#### [Required action]
Filter the data for "head" and copy matching lines.

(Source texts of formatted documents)
• • •

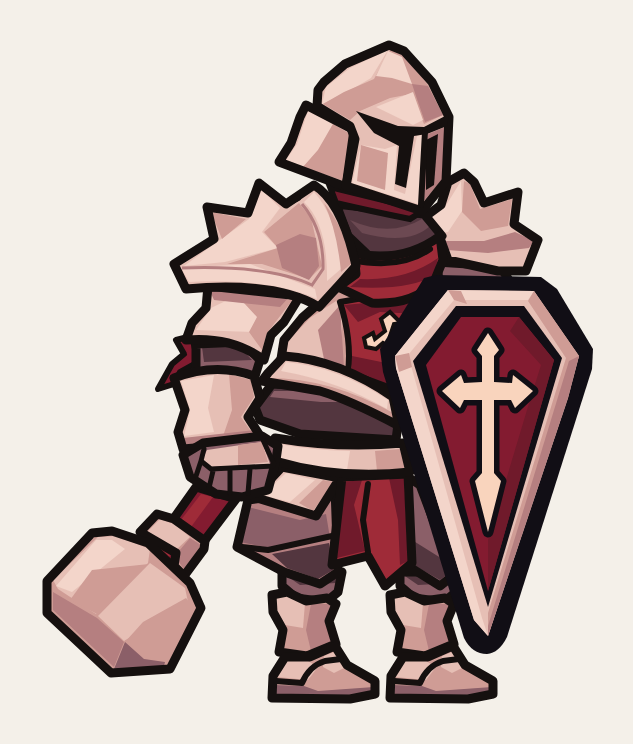
<!DOCTYPE html>
<html lang="en">
<head>
<meta charset="utf-8">
<title>Knight with hammer and shield</title>
<style>
:root{--paper:#f4f0e9;--ink:#15100f;--shield-ink:#110e15;--light:#f3d5ca;--steel:#e6bfb5;--mid:#cf9c95;--shade:#b57f80;--mauve:#8b5f68;--plum:#53363f;--red:#9f2b38;--red-dark:#701a2b;--crimson:#831b30;--cream:#f9d4bd}
html,body{margin:0;height:100%;overflow:hidden;background:var(--paper)}
svg{display:block;width:633px;height:744px}
.line{fill:none;stroke:var(--ink);stroke-width:9;stroke-linejoin:round;stroke-linecap:round}
.thin{stroke-width:6}
.light{fill:var(--light)}.steel{fill:var(--steel)}.mid{fill:var(--mid)}.shade{fill:var(--shade)}
.mauve{fill:var(--mauve)}.plum{fill:var(--plum)}.red{fill:var(--red)}.red-dark{fill:var(--red-dark)}
.crimson{fill:var(--crimson)}.cream{fill:var(--cream)}.ink{fill:var(--ink)}.shield-ink{fill:var(--shield-ink)}
</style>
</head>
<body>
<svg viewBox="0 0 633 744" role="img" aria-label="Armoured knight holding a war hammer and a red shield with a cross">
<defs>
<g id="leg">
  <g class="mauve"><path id="knee" d="M282 572L342 572L338 592L326 602L296 598L282 586Z"/><path class="plum" d="M284 574H340L336 583L300 585Z"/><use href="#knee" class="line"/></g>
  <g class="mid"><path id="greave" d="M272 595L287 592L306 601L327 598L336 604L329 621L336 644L307 656L279 652L283 630L273 612Z"/>
    <path class="steel" d="M274 597L287 594L305 603L303 628L285 625L276 610Z"/><path class="shade" d="M311 604L332 604L325 621L332 643L311 651L306 630Z"/><use href="#greave" class="line"/></g>
  <g class="mid"><path id="boot" d="M272 698L273 676L285 657L310 657L335 646L347 665L375 681L375 694L350 699Z"/>
    <path class="steel" d="M287 661L308 661L318 667L308 680L277 677ZM324 656L334 652L344 668L334 673L323 667Z"/>
    <path class="mauve" d="M274 685L304 686L318 691L374 687L374 695L348 697H274Z"/>
    <use href="#boot" class="line"/><path class="line thin" d="M276 681L302 683Q309 666 325 661L341 659"/></g>
</g>
<path id="cross" d="M488 333L499 350L494 356V382L512 383L513 375L533 391L515 408L511 400L494 400V473L501 481L488 532L475 481L482 473V400L464 400L460 408L442 391L461 375L464 383L482 382V356L477 350Z"/>
</defs>
<rect width="633" height="744" fill="var(--paper)"/>

<g id="legs"><use href="#leg"/><use href="#leg" x="118"/></g>

<g id="cape" class="crimson"><path id="cape-tail" d="M176 340L192 336L198 362L180 372L174 384L158 389L172 364L184 354Z"/><use href="#cape-tail" class="line thin"/></g>

<g id="far-shoulder">
  <g class="mauve"><path id="far-arm" d="M436 262L500 266L512 285H440Z"/><use href="#far-arm" class="line"/></g>
  <g class="steel"><path id="far-plate" d="M422 219L441 205L448 182L464 173L474 182L484 203L518 192L514 224L538 240L526 271L498 271L448 260L440 238Z"/>
    <path class="light" d="M428 218L445 207L461 181L462 211L448 232L440 233Z"/><path class="mid" d="M464 181L470 184L480 209L512 199L508 226L481 231L462 212Z"/><path class="shade" d="M445 241L484 241L515 232L534 241L529 248L488 253L447 250Z"/>
    <use href="#far-plate" class="line"/></g>
</g>

<g id="skirt">
  <g class="mauve"><path id="skirt-side" d="M405 475L420 485L454 575L440 586L408 566Z"/><path class="plum" d="M412 540L444 560L448 574L440 580L410 563Z"/><use href="#skirt-side" class="line"/></g>
  <g class="shade"><path id="skirt-hip" d="M248 500L335 488L338 572L320 584L284 572L237 547Z"/>
    <path class="mauve" d="M248 507L300 520L326 514L330 538L270 548L240 542Z"/><path class="plum" d="M272 554L329 543L333 570L318 579L287 568Z"/>
    <use href="#skirt-hip" class="line"/><path class="line thin" d="M242 547L268 550L332 536"/></g>
  <g class="steel"><path id="hip-plate" d="M282 467L340 478L316 516L254 497Z"/><path class="light" d="M286 473L315 480L290 502L262 495Z"/><path class="mid" d="M299 503L323 480L334 482L313 511Z"/><use href="#hip-plate" class="line"/></g>
  <g class="red"><path id="lower-tabard" d="M342 477L408 474L412 563L385 586L368 556L332 565Z"/><path class="red-dark" d="M344 482L362 480L354 505L365 551L337 558ZM389 478L404 478L408 561L400 565L398 520Z"/><use href="#lower-tabard" class="line"/><path class="line thin" d="M368 484L363 520L368 552"/></g>
</g>

<g id="torso">
  <g class="mid"><path id="breastplate" d="M342 283L415 290L410 420L280 365L284 340L302 318Z"/>
    <path class="steel" d="M310 318L336 301L343 312L340 366L285 352L289 340Z"/><path class="shade" d="M318 330L340 305L344 368L324 359Z"/><use href="#breastplate" class="line"/></g>
  <g class="red"><path id="tabard" d="M340 302L438 285L410 395L348 372Q352 340 340 302Z"/><path class="red-dark" d="M344 305L430 297L418 314L380 312L358 322ZM352 356L396 365L394 387L352 372Z"/><use href="#tabard" class="line thin"/></g>
  <path class="cream" d="M364 338L373 333L375 339L385 331L381 319L390 312L401 323L394 324L390 336L399 341L390 347L383 343L376 349L366 347Z" stroke="var(--ink)" stroke-width="4"/>
  <g class="plum"><path id="belly" d="M255 407L272 384L340 388L398 424L396 440L300 434L260 420Z"/><path class="mauve" d="M274 391L320 391L348 402L321 402L270 397Z"/><use href="#belly" class="line"/></g>
  <g class="steel"><path id="waist-plate" d="M268 373L284 356Q340 360 393 397L399 426Q350 400 320 391L262 381Z"/><path class="light" d="M286 362Q338 367 388 400L387 409Q338 381 281 371Z"/><path class="mid" d="M268 378Q332 378 395 414L396 421Q340 388 268 380Z"/><use href="#waist-plate" class="line"/></g>
  <g class="steel"><path id="belt" d="M275 438Q340 449 403 443L410 472Q340 480 275 461Z"/><path class="light" d="M279 444Q310 450 350 451L347 470Q310 469 281 459Z"/><path class="mid" d="M375 451L400 449L405 468L377 471Z"/><use href="#belt" class="line"/></g>
</g>

<g id="scarf">
  <g class="plum"><path id="collar" d="M336 204L424 214L442 236L424 254L370 257L348 236Z"/><path class="mauve" d="M350 220Q390 238 422 219L431 225Q410 246 362 233Z" opacity=".45"/><use href="#collar" class="line"/></g>
  <g class="red"><path id="scarf-wrap" d="M354 253Q402 264 440 236L443 260L434 282Q414 305 372 303L338 287L356 274Z"/><path class="red-dark" d="M360 279Q406 281 438 258L434 275Q410 291 350 287Z"/><use href="#scarf-wrap" class="line"/><path class="line thin" d="M352 260Q400 270 430 249"/></g>
  <path class="red-dark" d="M330 187L424 210L410 219Q370 211 336 203Z" stroke="var(--ink)" stroke-width="6"/>
</g>

<g id="helmet">
  <g class="steel"><path id="neck-guard" d="M306 105L354 130L346 187L279 162L291 143L300 117Z"/>
    <path class="light" d="M308 111L333 124L318 150L303 167L286 160L297 144Z"/><path class="mid" d="M333 124L350 134L344 181L303 167L318 150Z"/><use href="#neck-guard" class="line"/></g>
  <g class="steel"><path id="dome" d="M317 106L318 90L324 82L345 64L389 45L404 51L432 82L449 117L446 181L422 211L346 186L355 139L350 126Z"/>
    <path class="light" d="M326 87L350 68L388 50L371 78L344 94L322 104ZM361 145L385 149L397 145L394 190L405 194L417 136L425 132L418 204L352 183Z"/>
    <path class="mid" d="M323 104L344 92L374 79L390 50L404 56L428 85L443 115L424 124L411 94L390 98L360 111L350 120Z"/>
    <path class="light" d="M388 51L402 57L412 84L392 78L376 76ZM376 107L413 92L423 120L413 125Z"/>
    <path class="shade" d="M412 84L428 86L443 115L425 122L417 99ZM428 134L445 127L442 180L422 203Z"/>
    <path class="mid" d="M361 145L388 153L385 190L357 181Z"/>
    <use href="#dome" class="line"/></g>
  <path class="ink" d="M356 111L398 126L424 127L449 114L447 126L427 134L414 136L406 188L395 184L399 146L374 133Z"/>
  <path class="ink" d="M426 140L438 134L434 185L426 190Z"/>
  <path class="line thin" d="M425 132L421 205"/>
</g>

<g id="hammer">
  <g class="crimson"><path id="handle" d="M196 487L236 499L202 544L164 580L143 562Z"/><path class="red" d="M201 494L213 497L163 565L150 560Z"/><use href="#handle" class="line"/></g>
  <g class="mid"><path id="hammer-collar" d="M140 532L157 514L174 519L205 541L204 549L184 576L174 566L176 553Z"/><path class="steel" d="M147 532L160 519L174 524L190 537L176 550Z"/><path class="shade" d="M190 538L201 545L184 569L178 561L179 551Z"/><use href="#hammer-collar" class="line"/></g>
  <g class="mid"><path id="hammer-head" d="M92 533L112 531L148 543L190 583L201 608L170 669L111 673L47 613V581Z"/>
    <path class="steel" d="M98 537L116 536L150 549L148 563L96 614L58 589L53 580Z"/><path class="light" d="M96 540L112 540L125 549L72 592L56 586Z"/>
    <path class="mid" d="M92 570L149 564L97 614L70 600Z"/><path class="shade" d="M53 592L97 618L124 642L114 667L53 610Z"/><path class="steel" d="M150 563L185 588L188 602L124 641L98 616Z"/><path class="mid" d="M143 622L186 598L194 608L166 663L146 660L125 642Z"/><path class="mauve" d="M125 642L144 659L165 662L164 666L114 669Z"/>
    <use href="#hammer-head" class="line"/></g>
</g>

<g id="near-arm">
  <g class="mauve"><path id="elbow" d="M196 344L242 342L260 360L252 386L196 380Z"/><path class="plum" d="M202 347L240 347L252 360L204 362Z"/><use href="#elbow" class="line"/></g>
  <g class="steel"><path id="upper-arm" d="M208 286L300 296L284 322L271 335L264 360Q232 336 186 340L192 323L206 308Z"/>
    <path class="light" d="M211 308L240 294L262 317L252 332L196 330Z"/><path class="mid" d="M232 290L294 298L267 333L262 350L249 332L257 317Z"/><path class="shade" d="M209 289L290 296L280 307L214 300Z"/><use href="#upper-arm" class="line"/></g>
  <g class="steel"><path id="shoulder" d="M174 264L214 239L207 207L248 213L259 183L286 204L314 185Q342 202 356 266L340 284L319 307Q276 281 186 289Z"/>
    <path class="light" d="M217 242L249 219L262 190L280 208L262 232L278 248L225 262L184 266Z"/>
    <path class="mid" d="M211 212L246 219L222 239ZM264 232L299 203L311 218L322 266L309 279L262 264L227 264L278 248Z"/>
    <path class="shade" d="M276 245L300 234L316 238L319 266L309 280L282 268Z"/>
    <path class="light" d="M181 268L250 264L315 289L317 299Q270 278 189 282ZM314 192Q336 216 342 268L327 281Q328 225 304 202Z"/>
    <path class="mid" d="M324 203Q346 230 351 264L341 272Q337 230 324 203Z"/>
    <use href="#shoulder" class="line"/><path class="line thin" d="M286 204L298 198"/><path d="M302 204Q324 230 323 269L312 285Q270 265 182 268" fill="none" stroke="var(--shade)" stroke-width="3"/></g>
  <g class="steel"><path id="bracer" d="M174 378Q216 362 254 376L260 398L248 417L264 442L183 449L178 432L185 410Z"/>
    <path class="light" d="M181 381L214 375L208 408L214 432L184 436L190 410Z"/><path class="mid" d="M229 374L251 380L254 397L241 417L255 437L222 439L232 410Z"/><path class="shade" d="M183 438L255 430L260 438L186 445Z"/><use href="#bracer" class="line"/></g>
  <g class="mauve"><path id="fist" d="M183 455L203 443L262 436L278 446L276 460L268 490L242 497L216 494L190 477Z"/>
    <path class="steel" d="M207 450L262 442L270 464L211 467L202 460Z"/><path class="mid" d="M238 445L262 442L268 462L238 465Z"/>
    <use href="#fist" class="line"/><path class="line" stroke-width="5" style="stroke-width:5" d="M204 449L201 461L211 469L273 466M201 461L196 476M213 471L209 488M230 470L230 493M250 469L248 493M263 440L274 464"/></g>
</g>

<g id="shield">
  <path class="shield-ink" d="M424 278L436 275L541 277L557 289L593 349L592 369L507 637Q499 653 487 654Q472 654 464 638L383 372L380 349Z"/>
  <path class="steel" d="M448 290L534 291L579 356L568 398L488 636L474 620L396 368L395 356Z"/>
  <path class="light" d="M448 290L534 291L528 300L454 300L408 355L482 618L488 636L474 620L396 368L395 356Z"/>
  <path class="mid" d="M534 291L579 356L488 636L488 613L566 358L528 301Z"/>
  <path class="shade" d="M569 361L579 356L568 398L488 636V626Z"/>
  <path class="mid" d="M454 300L448 290L461 291L467 304ZM395 356L409 353L412 367L399 372Z"/>
  <path class="shield-ink" d="M456 306H524L562 358L488 607L413 361Z"/>
  <path class="crimson" d="M461 317H519L554 360L488 591L426 365Z"/>
  <path class="red-dark" d="M519 317L554 360L488 591V540L527 410L541 365L510 331Z"/>
  <use href="#cross" class="cream" stroke="var(--shield-ink)" stroke-width="11" stroke-linejoin="round"/>
  <use href="#cross" class="cream"/>
</g>
</svg>
</body>
</html>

• • •

#### [Result for this task]
<head>
</head>
  <g class="mid"><path id="hammer-head" d="M92 533L112 531L148 543L190 583L201 608L170 669L111 673L47 613V581Z"/>
    <use href="#hammer-head" class="line"/></g>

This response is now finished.